The University has expanded health care coverage to include some secondary procedures aimed at alleviating the gender dysphoria faced by transgender and gender non-conforming people.
The University of Minnesota has expanded its gender care coverage offered through the employee benefit plan to include certain secondary procedures, such as facial masculinization or feminization and electrolysis for facial hair removal. The expanded health care coverage came into effect on January 1.
The expanded coverage emerged from collaboration between the Gender and Sexuality Center for Queer and Trans Life (GSC), the Transgender Advice and Action Team (TAAT) and the Office of Human Resources (OHR).
“We sent out the announcements on behalf of OHR, TAAT and GSC,” said Finn Schneider, acting director of GSC. “Before the day was over, we had nearly a dozen responses from employees and students alike, expressing their excitement.”
In an email to the Minnesota Daily, TAAT Co-Chair and Healthcare Task Force Chair Beth Elliott-Thul wrote, “This project has been worked on by many people who are employees and students. current or former university, for many hours and many spreadsheets. It’s really a project in which people have invested themselves body and soul.
Schneider said the healthcare system is not necessarily easy to navigate and is even more complicated for people oppressed by the same system.
“For a long time, medical procedures or medical services that we trans people need to be healthy and well were exclusions or considered elective procedures,” they said.
Schneider added that TAAT has worked to address these types of healthcare inequities since its inception.
Mary Rohman Kuhl, OHR’s senior director of total compensation, said OHR got involved after noticing growing frustration among people covered by the University’s health care plan about certain unintended medical procedures. covered.
Rohman Kuhl said OHR consulted with Medica, the University’s healthcare provider, to determine what secondary care procedures are considered medically necessary to maintain a certain level of care.
To determine the standards, OHR turned to the World Professional Association for Transgender Health (WPATH).
WPATH determines the guidelines, or “standards of care,” established to advise healthcare professionals on how to provide transgender and gender-diverse people with the care necessary to achieve personal comfort and maximize overall health.
OHR is reviewing WPATH standards to determine which services should be included in health care plans, according to Rohman Kuhl.
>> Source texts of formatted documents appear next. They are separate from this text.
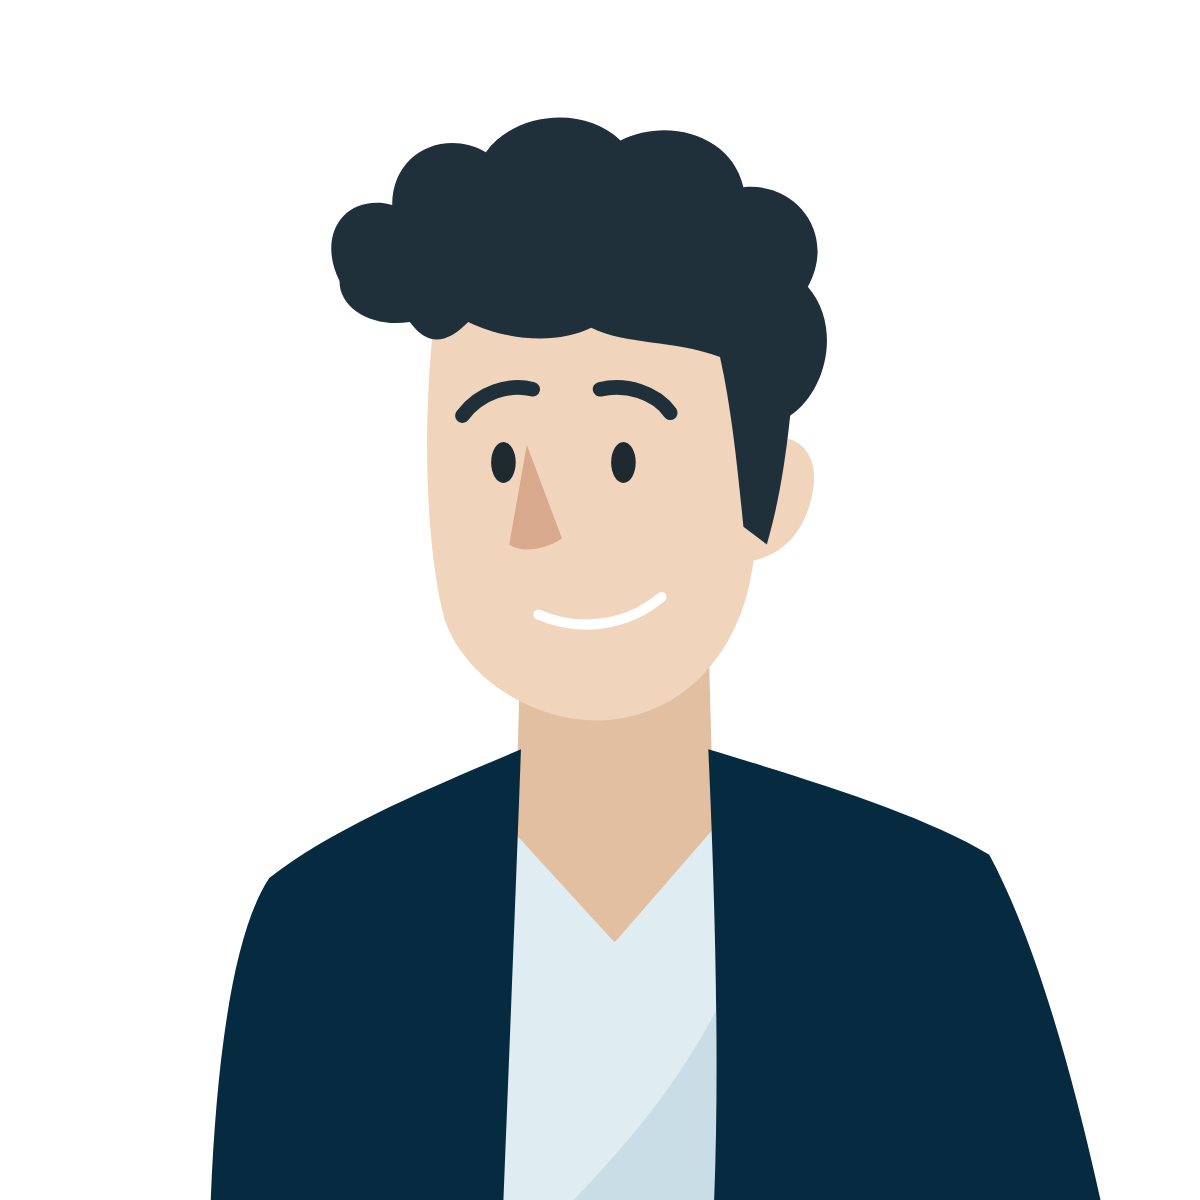
<!DOCTYPE html>
<html lang="en">
<head>
<meta charset="utf-8">
<title>Avatar</title>
<link rel="stylesheet" href="https://fonts.googleapis.com/css2?family=Inter&display=swap">
<style>
  :root {
    --bg: #ffffff;
    --jacket: #062b40;
    --shirt: #dfedf3;
    --shirt-shade: #c9dde6;
    --neck: #e2bfa1;
    --skin: #f0d5bc;
    --skin-shade: #d8a98c;
    --hair: #20303a;
    --eye: #1f2a30;
    --smile: #ffffff;
  }
  html, body {
    margin: 0;
    width: 1200px;
    height: 1200px;
    overflow: hidden;
    background: var(--bg);
    font-family: "Inter", sans-serif;
  }
  .avatar { display: block; width: 1200px; height: 1200px; }
</style>
</head>
<body>
<svg class="avatar" viewBox="0 0 410 410" xmlns="http://www.w3.org/2000/svg" role="img" aria-label="Illustrated man with curly dark hair and a navy jacket">
  <rect width="410" height="410" fill="var(--bg)"/>

  <g class="torso">
    <path class="neck" d="M178 215 L242 215 L244 290 L210 322 L176 290 Z" fill="var(--neck)"/>
    <path class="shirt" d="M168 276 L210 322 L250 276 L262 410 L160 410 Z" fill="var(--shirt)"/>
    <path class="shirt-shade" d="M196 410 C220 385 238 362 252 330 L258 410 Z" fill="var(--shirt-shade)"/>
    <path class="jacket-left" d="M72 410 C74 360 80 318 92 300 C115 282 150 268 178 256 C176 310 174 360 172 410 Z" fill="var(--jacket)"/>
    <path class="jacket-right" d="M242 256 C275 266 315 278 338 292 C352 318 365 360 376 410 L244 410 C246 360 244 300 242 256 Z" fill="var(--jacket)"/>
  </g>

  <g class="head">
    <path class="ear" d="M252 158 C262 144 280 148 278 166 C276 182 266 192 252 192 Z" fill="var(--skin)"/>
    <path class="face" d="M148 112 C144 150 146 190 152 212 C160 234 186 248 208 246 C232 244 250 226 256 200 C262 170 262 130 256 104 C222 94 180 96 148 112 Z" fill="var(--skin)"/>
    <path class="hair" d="M116 96 C108 80 118 66 134 70 C134 52 152 44 166 52 C176 38 200 36 212 48 C228 40 250 46 254 64 C272 62 286 80 276 98 C288 112 282 134 270 142 C268 160 266 172 262 186 L254 180 C252 160 250 140 246 122 C230 116 214 118 202 112 C190 118 172 116 160 110 C152 118 146 118 140 110 C128 112 116 106 116 96 Z" fill="var(--hair)"/>
    <path class="brow-left" d="M158 142 C164 134 174 131 182 133" fill="none" stroke="var(--hair)" stroke-width="5" stroke-linecap="round"/>
    <path class="brow-right" d="M205 133 C214 131 224 134 229 141" fill="none" stroke="var(--hair)" stroke-width="5" stroke-linecap="round"/>
    <ellipse class="eye-left" cx="172" cy="158" rx="4.2" ry="7" fill="var(--eye)"/>
    <ellipse class="eye-right" cx="213" cy="158" rx="4.2" ry="7" fill="var(--eye)"/>
    <path class="nose" d="M180 152 L192 184 C186 188 178 189 174 186 Z" fill="var(--skin-shade)"/>
    <path class="smile" d="M184 210 C198 216 214 214 226 204" fill="none" stroke="var(--smile)" stroke-width="3.5" stroke-linecap="round"/>
  </g>
</svg>
</body>
</html>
“Our attention has been brought to these standards because of our internal partners at the U, like our TAAT group and others who work in different departments across the U who have expertise in gender dysphoria” , said Rohman Kuhl.
Gender dysphoria is a feeling of discomfort or distress that can occur in people whose gender identity differs from their sex assigned at birth, according to the Mayo Clinic.
When OHR consulted with Medica about expanding services, Rohman Kuhl said OHR found that Medica was already moving forward to bring its covered procedures up to WPATH standards of care.
“Beginning this fall, the OHR is committed to holding very regular meetings with TAAT members. So, on a weekly or bi-weekly basis, we had two of our TAAT members who were very knowledgeable about health care issues meet with an OHR employee,” Schneider said. “I think that’s been instrumental in that progress.”
The change enacted January 1 applies to employees covered by the University Employee Medical Insurance Plan offered by OHR.
However, Schneider said another change TAAT would like to see is to make other health care plans like the pharmacy plan, employee assistance plan, and student plan more inclusive for transgender and non-transgender people. gender-conform.
“One of the things that TAAT is excited to do in the future is to really build a relationship with the Office of Student Health Benefits, so that we can try to help that process when the time comes for them to bid again on their plans,” they said.
WPATH is expected to release new standards of care this spring, according to Katie Kolodge, health and wellness consultant for OHR. Kolodge said OHR plans to continue the process of working with GSC and TAAT to ensure OHR understands what is needed in terms of gender care and health care coverage.
“It’s really an amazing win,” Kolodge said. “We’re so grateful and we’re like, ‘there’s more work to do. We have to get back to it.